> _Supplied records_:

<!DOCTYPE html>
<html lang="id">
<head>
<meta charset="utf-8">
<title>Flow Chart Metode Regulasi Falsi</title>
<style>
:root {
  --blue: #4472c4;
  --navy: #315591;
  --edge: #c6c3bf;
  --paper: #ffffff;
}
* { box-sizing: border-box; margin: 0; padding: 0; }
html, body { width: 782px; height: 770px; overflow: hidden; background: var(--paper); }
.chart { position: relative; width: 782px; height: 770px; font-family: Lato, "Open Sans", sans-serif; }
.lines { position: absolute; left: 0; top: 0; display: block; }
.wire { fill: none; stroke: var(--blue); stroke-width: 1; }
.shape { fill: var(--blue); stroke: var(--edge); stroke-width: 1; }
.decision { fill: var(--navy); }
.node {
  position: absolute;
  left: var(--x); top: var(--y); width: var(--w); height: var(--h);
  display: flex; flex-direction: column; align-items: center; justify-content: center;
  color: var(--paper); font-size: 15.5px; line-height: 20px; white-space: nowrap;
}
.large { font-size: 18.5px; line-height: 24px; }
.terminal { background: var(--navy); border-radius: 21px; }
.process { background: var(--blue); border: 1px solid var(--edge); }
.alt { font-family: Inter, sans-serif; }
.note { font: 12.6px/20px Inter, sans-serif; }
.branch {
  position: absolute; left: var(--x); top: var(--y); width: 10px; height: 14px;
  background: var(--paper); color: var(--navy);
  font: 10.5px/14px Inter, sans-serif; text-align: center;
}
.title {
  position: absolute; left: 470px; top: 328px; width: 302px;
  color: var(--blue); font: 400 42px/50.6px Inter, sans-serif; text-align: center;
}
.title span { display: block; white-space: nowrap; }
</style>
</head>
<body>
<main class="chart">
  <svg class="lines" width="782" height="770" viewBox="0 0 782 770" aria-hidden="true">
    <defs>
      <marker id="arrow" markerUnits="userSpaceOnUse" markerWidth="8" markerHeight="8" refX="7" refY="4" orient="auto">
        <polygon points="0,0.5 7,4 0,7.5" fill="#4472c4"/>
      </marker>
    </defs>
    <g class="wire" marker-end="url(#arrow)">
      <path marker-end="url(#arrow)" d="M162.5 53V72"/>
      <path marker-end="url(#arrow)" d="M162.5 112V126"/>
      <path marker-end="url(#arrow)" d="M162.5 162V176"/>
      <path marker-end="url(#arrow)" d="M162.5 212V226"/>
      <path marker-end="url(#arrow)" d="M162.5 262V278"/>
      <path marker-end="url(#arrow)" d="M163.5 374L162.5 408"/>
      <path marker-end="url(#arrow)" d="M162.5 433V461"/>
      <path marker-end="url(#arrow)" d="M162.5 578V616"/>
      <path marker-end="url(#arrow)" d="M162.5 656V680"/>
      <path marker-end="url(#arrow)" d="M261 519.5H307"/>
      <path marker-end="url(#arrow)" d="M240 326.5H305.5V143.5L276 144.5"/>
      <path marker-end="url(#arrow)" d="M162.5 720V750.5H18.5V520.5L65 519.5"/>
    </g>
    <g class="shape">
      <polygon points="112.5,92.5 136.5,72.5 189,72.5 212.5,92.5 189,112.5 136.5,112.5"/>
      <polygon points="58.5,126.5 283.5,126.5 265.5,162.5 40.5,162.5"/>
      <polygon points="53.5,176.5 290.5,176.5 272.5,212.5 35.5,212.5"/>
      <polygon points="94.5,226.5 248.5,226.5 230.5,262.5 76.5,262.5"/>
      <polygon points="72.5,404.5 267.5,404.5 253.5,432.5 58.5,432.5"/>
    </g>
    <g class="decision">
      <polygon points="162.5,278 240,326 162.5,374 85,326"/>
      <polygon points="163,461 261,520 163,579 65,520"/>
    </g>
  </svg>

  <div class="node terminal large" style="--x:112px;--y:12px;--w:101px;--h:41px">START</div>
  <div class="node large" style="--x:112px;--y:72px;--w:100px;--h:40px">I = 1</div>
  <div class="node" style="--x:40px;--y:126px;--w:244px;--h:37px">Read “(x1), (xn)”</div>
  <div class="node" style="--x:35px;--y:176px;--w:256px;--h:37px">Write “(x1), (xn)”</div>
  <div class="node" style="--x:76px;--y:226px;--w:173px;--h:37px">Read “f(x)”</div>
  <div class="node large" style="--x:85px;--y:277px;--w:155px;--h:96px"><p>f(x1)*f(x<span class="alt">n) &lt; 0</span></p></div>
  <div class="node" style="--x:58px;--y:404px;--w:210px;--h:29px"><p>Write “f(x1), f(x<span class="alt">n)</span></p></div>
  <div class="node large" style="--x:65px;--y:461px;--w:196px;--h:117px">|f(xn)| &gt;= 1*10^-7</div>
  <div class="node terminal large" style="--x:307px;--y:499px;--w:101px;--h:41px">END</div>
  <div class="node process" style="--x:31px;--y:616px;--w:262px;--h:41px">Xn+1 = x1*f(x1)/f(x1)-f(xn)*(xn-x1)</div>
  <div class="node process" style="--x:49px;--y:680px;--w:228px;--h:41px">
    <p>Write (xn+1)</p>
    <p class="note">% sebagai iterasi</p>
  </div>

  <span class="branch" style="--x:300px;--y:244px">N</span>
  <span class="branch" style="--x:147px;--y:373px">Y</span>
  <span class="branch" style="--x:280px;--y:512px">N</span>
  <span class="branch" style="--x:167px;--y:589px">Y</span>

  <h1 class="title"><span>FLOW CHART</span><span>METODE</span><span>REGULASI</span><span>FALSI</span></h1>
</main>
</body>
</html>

> _Activity_:
In the material above, please find every line that includes the word "blue" and copy it.

> _Worked solution_:
  --blue: #4472c4;
.wire { fill: none; stroke: var(--blue); stroke-width: 1; }
.shape { fill: var(--blue); stroke: var(--edge); stroke-width: 1; }
.process { background: var(--blue); border: 1px solid var(--edge); }
  color: var(--blue); font: 400 42px/50.6px Inter, sans-serif; text-align: center;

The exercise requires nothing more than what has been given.